Provided records |
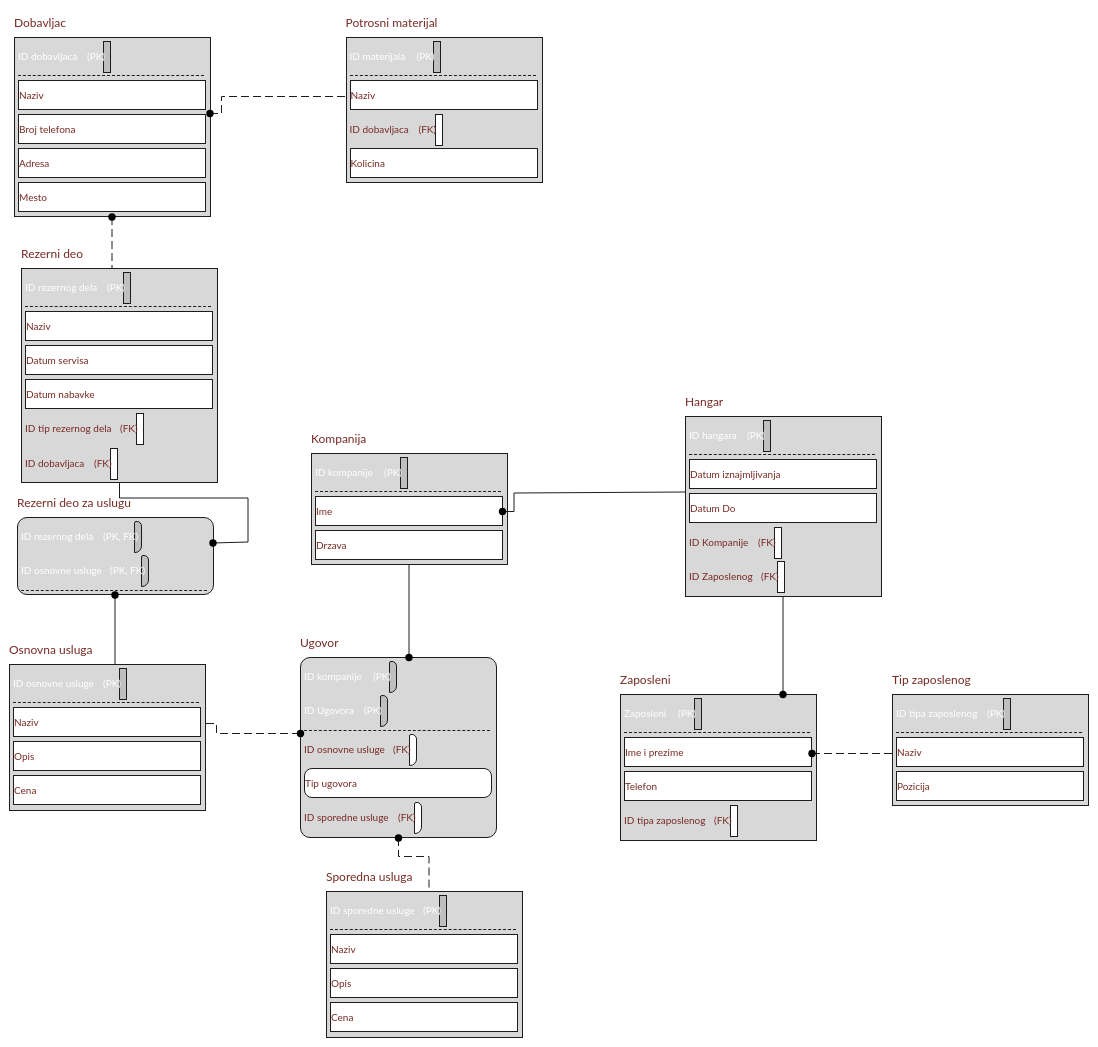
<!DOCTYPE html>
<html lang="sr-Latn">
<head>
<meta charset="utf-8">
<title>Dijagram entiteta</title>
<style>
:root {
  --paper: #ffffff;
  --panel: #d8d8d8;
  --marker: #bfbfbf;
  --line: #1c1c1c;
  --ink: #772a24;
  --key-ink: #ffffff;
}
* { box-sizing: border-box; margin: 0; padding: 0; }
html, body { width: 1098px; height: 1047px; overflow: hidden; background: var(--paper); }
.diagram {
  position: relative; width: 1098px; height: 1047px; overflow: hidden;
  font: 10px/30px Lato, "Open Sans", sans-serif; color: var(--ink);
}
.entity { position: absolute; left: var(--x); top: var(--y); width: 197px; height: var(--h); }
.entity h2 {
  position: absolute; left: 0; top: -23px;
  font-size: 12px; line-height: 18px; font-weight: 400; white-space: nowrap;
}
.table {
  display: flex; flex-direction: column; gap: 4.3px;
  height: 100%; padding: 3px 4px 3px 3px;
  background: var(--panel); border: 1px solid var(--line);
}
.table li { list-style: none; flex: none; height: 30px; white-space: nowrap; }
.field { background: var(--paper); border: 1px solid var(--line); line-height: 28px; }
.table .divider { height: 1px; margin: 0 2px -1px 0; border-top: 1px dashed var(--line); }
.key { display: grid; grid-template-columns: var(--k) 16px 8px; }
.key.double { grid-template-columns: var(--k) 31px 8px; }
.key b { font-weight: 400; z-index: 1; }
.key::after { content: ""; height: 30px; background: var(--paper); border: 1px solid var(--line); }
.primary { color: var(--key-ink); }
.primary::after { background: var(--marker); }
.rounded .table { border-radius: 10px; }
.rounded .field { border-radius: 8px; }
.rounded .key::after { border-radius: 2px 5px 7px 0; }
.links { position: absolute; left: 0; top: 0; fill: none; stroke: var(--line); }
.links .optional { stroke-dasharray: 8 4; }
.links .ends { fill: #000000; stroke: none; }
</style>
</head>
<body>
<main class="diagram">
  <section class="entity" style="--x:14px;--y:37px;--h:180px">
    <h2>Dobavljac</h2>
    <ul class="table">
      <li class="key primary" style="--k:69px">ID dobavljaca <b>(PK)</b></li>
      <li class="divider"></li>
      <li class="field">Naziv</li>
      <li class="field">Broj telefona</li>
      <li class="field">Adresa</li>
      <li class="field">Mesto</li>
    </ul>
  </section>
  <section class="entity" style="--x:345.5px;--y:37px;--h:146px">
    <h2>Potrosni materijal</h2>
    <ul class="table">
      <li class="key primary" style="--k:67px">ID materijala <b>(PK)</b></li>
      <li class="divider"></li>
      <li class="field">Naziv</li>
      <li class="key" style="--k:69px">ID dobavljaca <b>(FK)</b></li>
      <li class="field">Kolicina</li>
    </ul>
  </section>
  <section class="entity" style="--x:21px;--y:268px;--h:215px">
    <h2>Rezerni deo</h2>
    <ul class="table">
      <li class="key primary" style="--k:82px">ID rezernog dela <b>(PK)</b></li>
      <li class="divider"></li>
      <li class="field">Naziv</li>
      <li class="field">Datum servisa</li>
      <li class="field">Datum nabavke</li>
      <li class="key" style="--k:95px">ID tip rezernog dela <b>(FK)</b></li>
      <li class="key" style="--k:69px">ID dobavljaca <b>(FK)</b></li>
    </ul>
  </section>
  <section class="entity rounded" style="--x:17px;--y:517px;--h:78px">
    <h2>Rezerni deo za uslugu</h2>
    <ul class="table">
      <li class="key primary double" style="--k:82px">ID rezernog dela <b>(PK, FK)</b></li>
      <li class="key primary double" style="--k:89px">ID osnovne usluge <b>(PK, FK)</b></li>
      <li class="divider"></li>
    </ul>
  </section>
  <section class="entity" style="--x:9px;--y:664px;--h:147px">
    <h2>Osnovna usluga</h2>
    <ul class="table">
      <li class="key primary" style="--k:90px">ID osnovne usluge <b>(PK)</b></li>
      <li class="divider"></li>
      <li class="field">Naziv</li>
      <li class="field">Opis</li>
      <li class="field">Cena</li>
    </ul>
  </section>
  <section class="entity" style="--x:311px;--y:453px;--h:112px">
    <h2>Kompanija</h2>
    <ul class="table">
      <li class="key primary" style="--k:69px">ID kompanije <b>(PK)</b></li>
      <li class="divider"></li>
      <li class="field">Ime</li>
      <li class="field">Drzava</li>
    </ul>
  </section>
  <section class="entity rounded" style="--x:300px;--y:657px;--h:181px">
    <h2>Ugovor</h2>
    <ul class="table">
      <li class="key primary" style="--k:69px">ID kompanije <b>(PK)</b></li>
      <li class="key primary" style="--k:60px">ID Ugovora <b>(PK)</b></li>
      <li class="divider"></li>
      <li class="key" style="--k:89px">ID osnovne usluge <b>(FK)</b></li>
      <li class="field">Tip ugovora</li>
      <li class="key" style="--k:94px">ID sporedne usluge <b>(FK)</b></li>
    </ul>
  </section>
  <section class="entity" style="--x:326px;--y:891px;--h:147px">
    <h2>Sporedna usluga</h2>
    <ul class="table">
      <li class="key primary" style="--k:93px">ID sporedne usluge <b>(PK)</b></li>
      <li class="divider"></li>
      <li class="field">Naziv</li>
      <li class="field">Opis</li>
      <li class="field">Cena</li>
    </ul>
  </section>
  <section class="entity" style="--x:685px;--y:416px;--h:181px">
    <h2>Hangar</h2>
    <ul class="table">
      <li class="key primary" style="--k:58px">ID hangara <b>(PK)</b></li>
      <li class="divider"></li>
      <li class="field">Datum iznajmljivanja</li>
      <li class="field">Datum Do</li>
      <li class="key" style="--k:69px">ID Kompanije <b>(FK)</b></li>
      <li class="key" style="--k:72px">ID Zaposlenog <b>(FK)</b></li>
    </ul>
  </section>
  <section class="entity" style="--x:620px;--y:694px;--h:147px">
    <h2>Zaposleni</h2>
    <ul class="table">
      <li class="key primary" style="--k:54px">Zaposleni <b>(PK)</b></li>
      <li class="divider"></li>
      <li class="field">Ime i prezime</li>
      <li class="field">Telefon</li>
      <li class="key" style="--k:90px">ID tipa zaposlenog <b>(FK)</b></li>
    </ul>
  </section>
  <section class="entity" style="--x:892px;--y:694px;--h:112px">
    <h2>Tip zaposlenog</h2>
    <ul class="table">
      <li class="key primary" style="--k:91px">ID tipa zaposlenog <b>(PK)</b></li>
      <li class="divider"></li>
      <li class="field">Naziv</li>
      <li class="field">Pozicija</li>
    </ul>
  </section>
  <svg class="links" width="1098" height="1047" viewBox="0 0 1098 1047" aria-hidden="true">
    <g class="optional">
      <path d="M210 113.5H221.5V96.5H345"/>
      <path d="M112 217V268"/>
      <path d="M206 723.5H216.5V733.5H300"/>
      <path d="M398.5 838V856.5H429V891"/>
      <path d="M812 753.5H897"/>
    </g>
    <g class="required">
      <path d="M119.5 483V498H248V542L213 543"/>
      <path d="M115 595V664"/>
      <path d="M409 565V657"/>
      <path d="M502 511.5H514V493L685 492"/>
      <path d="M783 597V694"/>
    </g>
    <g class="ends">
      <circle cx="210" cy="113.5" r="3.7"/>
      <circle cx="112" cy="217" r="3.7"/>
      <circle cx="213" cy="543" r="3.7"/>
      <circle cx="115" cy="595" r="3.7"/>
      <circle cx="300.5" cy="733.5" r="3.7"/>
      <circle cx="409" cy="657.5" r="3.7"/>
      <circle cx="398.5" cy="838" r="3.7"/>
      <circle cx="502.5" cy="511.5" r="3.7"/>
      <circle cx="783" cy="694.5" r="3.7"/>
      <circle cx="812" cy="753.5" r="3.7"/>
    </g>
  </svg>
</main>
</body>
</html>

About this exercise | Repeat all the records exactly, images excluded.

Answer section |
<!DOCTYPE html>
<html lang="sr-Latn">
<head>
<meta charset="utf-8">
<title>Dijagram entiteta</title>
<style>
:root {
  --paper: #ffffff;
  --panel: #d8d8d8;
  --marker: #bfbfbf;
  --line: #1c1c1c;
  --ink: #772a24;
  --key-ink: #ffffff;
}
* { box-sizing: border-box; margin: 0; padding: 0; }
html, body { width: 1098px; height: 1047px; overflow: hidden; background: var(--paper); }
.diagram {
  position: relative; width: 1098px; height: 1047px; overflow: hidden;
  font: 10px/30px Lato, "Open Sans", sans-serif; color: var(--ink);
}
.entity { position: absolute; left: var(--x); top: var(--y); width: 197px; height: var(--h); }
.entity h2 {
  position: absolute; left: 0; top: -23px;
  font-size: 12px; line-height: 18px; font-weight: 400; white-space: nowrap;
}
.table {
  display: flex; flex-direction: column; gap: 4.3px;
  height: 100%; padding: 3px 4px 3px 3px;
  background: var(--panel); border: 1px solid var(--line);
}
.table li { list-style: none; flex: none; height: 30px; white-space: nowrap; }
.field { background: var(--paper); border: 1px solid var(--line); line-height: 28px; }
.table .divider { height: 1px; margin: 0 2px -1px 0; border-top: 1px dashed var(--line); }
.key { display: grid; grid-template-columns: var(--k) 16px 8px; }
.key.double { grid-template-columns: var(--k) 31px 8px; }
.key b { font-weight: 400; z-index: 1; }
.key::after { content: ""; height: 30px; background: var(--paper); border: 1px solid var(--line); }
.primary { color: var(--key-ink); }
.primary::after { background: var(--marker); }
.rounded .table { border-radius: 10px; }
.rounded .field { border-radius: 8px; }
.rounded .key::after { border-radius: 2px 5px 7px 0; }
.links { position: absolute; left: 0; top: 0; fill: none; stroke: var(--line); }
.links .optional { stroke-dasharray: 8 4; }
.links .ends { fill: #000000; stroke: none; }
</style>
</head>
<body>
<main class="diagram">
  <section class="entity" style="--x:14px;--y:37px;--h:180px">
    <h2>Dobavljac</h2>
    <ul class="table">
      <li class="key primary" style="--k:69px">ID dobavljaca <b>(PK)</b></li>
      <li class="divider"></li>
      <li class="field">Naziv</li>
      <li class="field">Broj telefona</li>
      <li class="field">Adresa</li>
      <li class="field">Mesto</li>
    </ul>
  </section>
  <section class="entity" style="--x:345.5px;--y:37px;--h:146px">
    <h2>Potrosni materijal</h2>
    <ul class="table">
      <li class="key primary" style="--k:67px">ID materijala <b>(PK)</b></li>
      <li class="divider"></li>
      <li class="field">Naziv</li>
      <li class="key" style="--k:69px">ID dobavljaca <b>(FK)</b></li>
      <li class="field">Kolicina</li>
    </ul>
  </section>
  <section class="entity" style="--x:21px;--y:268px;--h:215px">
    <h2>Rezerni deo</h2>
    <ul class="table">
      <li class="key primary" style="--k:82px">ID rezernog dela <b>(PK)</b></li>
      <li class="divider"></li>
      <li class="field">Naziv</li>
      <li class="field">Datum servisa</li>
      <li class="field">Datum nabavke</li>
      <li class="key" style="--k:95px">ID tip rezernog dela <b>(FK)</b></li>
      <li class="key" style="--k:69px">ID dobavljaca <b>(FK)</b></li>
    </ul>
  </section>
  <section class="entity rounded" style="--x:17px;--y:517px;--h:78px">
    <h2>Rezerni deo za uslugu</h2>
    <ul class="table">
      <li class="key primary double" style="--k:82px">ID rezernog dela <b>(PK, FK)</b></li>
      <li class="key primary double" style="--k:89px">ID osnovne usluge <b>(PK, FK)</b></li>
      <li class="divider"></li>
    </ul>
  </section>
  <section class="entity" style="--x:9px;--y:664px;--h:147px">
    <h2>Osnovna usluga</h2>
    <ul class="table">
      <li class="key primary" style="--k:90px">ID osnovne usluge <b>(PK)</b></li>
      <li class="divider"></li>
      <li class="field">Naziv</li>
      <li class="field">Opis</li>
      <li class="field">Cena</li>
    </ul>
  </section>
  <section class="entity" style="--x:311px;--y:453px;--h:112px">
    <h2>Kompanija</h2>
    <ul class="table">
      <li class="key primary" style="--k:69px">ID kompanije <b>(PK)</b></li>
      <li class="divider"></li>
      <li class="field">Ime</li>
      <li class="field">Drzava</li>
    </ul>
  </section>
  <section class="entity rounded" style="--x:300px;--y:657px;--h:181px">
    <h2>Ugovor</h2>
    <ul class="table">
      <li class="key primary" style="--k:69px">ID kompanije <b>(PK)</b></li>
      <li class="key primary" style="--k:60px">ID Ugovora <b>(PK)</b></li>
      <li class="divider"></li>
      <li class="key" style="--k:89px">ID osnovne usluge <b>(FK)</b></li>
      <li class="field">Tip ugovora</li>
      <li class="key" style="--k:94px">ID sporedne usluge <b>(FK)</b></li>
    </ul>
  </section>
  <section class="entity" style="--x:326px;--y:891px;--h:147px">
    <h2>Sporedna usluga</h2>
    <ul class="table">
      <li class="key primary" style="--k:93px">ID sporedne usluge <b>(PK)</b></li>
      <li class="divider"></li>
      <li class="field">Naziv</li>
      <li class="field">Opis</li>
      <li class="field">Cena</li>
    </ul>
  </section>
  <section class="entity" style="--x:685px;--y:416px;--h:181px">
    <h2>Hangar</h2>
    <ul class="table">
      <li class="key primary" style="--k:58px">ID hangara <b>(PK)</b></li>
      <li class="divider"></li>
      <li class="field">Datum iznajmljivanja</li>
      <li class="field">Datum Do</li>
      <li class="key" style="--k:69px">ID Kompanije <b>(FK)</b></li>
      <li class="key" style="--k:72px">ID Zaposlenog <b>(FK)</b></li>
    </ul>
  </section>
  <section class="entity" style="--x:620px;--y:694px;--h:147px">
    <h2>Zaposleni</h2>
    <ul class="table">
      <li class="key primary" style="--k:54px">Zaposleni <b>(PK)</b></li>
      <li class="divider"></li>
      <li class="field">Ime i prezime</li>
      <li class="field">Telefon</li>
      <li class="key" style="--k:90px">ID tipa zaposlenog <b>(FK)</b></li>
    </ul>
  </section>
  <section class="entity" style="--x:892px;--y:694px;--h:112px">
    <h2>Tip zaposlenog</h2>
    <ul class="table">
      <li class="key primary" style="--k:91px">ID tipa zaposlenog <b>(PK)</b></li>
      <li class="divider"></li>
      <li class="field">Naziv</li>
      <li class="field">Pozicija</li>
    </ul>
  </section>
  <svg class="links" width="1098" height="1047" viewBox="0 0 1098 1047" aria-hidden="true">
    <g class="optional">
      <path d="M210 113.5H221.5V96.5H345"/>
      <path d="M112 217V268"/>
      <path d="M206 723.5H216.5V733.5H300"/>
      <path d="M398.5 838V856.5H429V891"/>
      <path d="M812 753.5H897"/>
    </g>
    <g class="required">
      <path d="M119.5 483V498H248V542L213 543"/>
      <path d="M115 595V664"/>
      <path d="M409 565V657"/>
      <path d="M502 511.5H514V493L685 492"/>
      <path d="M783 597V694"/>
    </g>
    <g class="ends">
      <circle cx="210" cy="113.5" r="3.7"/>
      <circle cx="112" cy="217" r="3.7"/>
      <circle cx="213" cy="543" r="3.7"/>
      <circle cx="115" cy="595" r="3.7"/>
      <circle cx="300.5" cy="733.5" r="3.7"/>
      <circle cx="409" cy="657.5" r="3.7"/>
      <circle cx="398.5" cy="838" r="3.7"/>
      <circle cx="502.5" cy="511.5" r="3.7"/>
      <circle cx="783" cy="694.5" r="3.7"/>
      <circle cx="812" cy="753.5" r="3.7"/>
    </g>
  </svg>
</main>
</body>
</html>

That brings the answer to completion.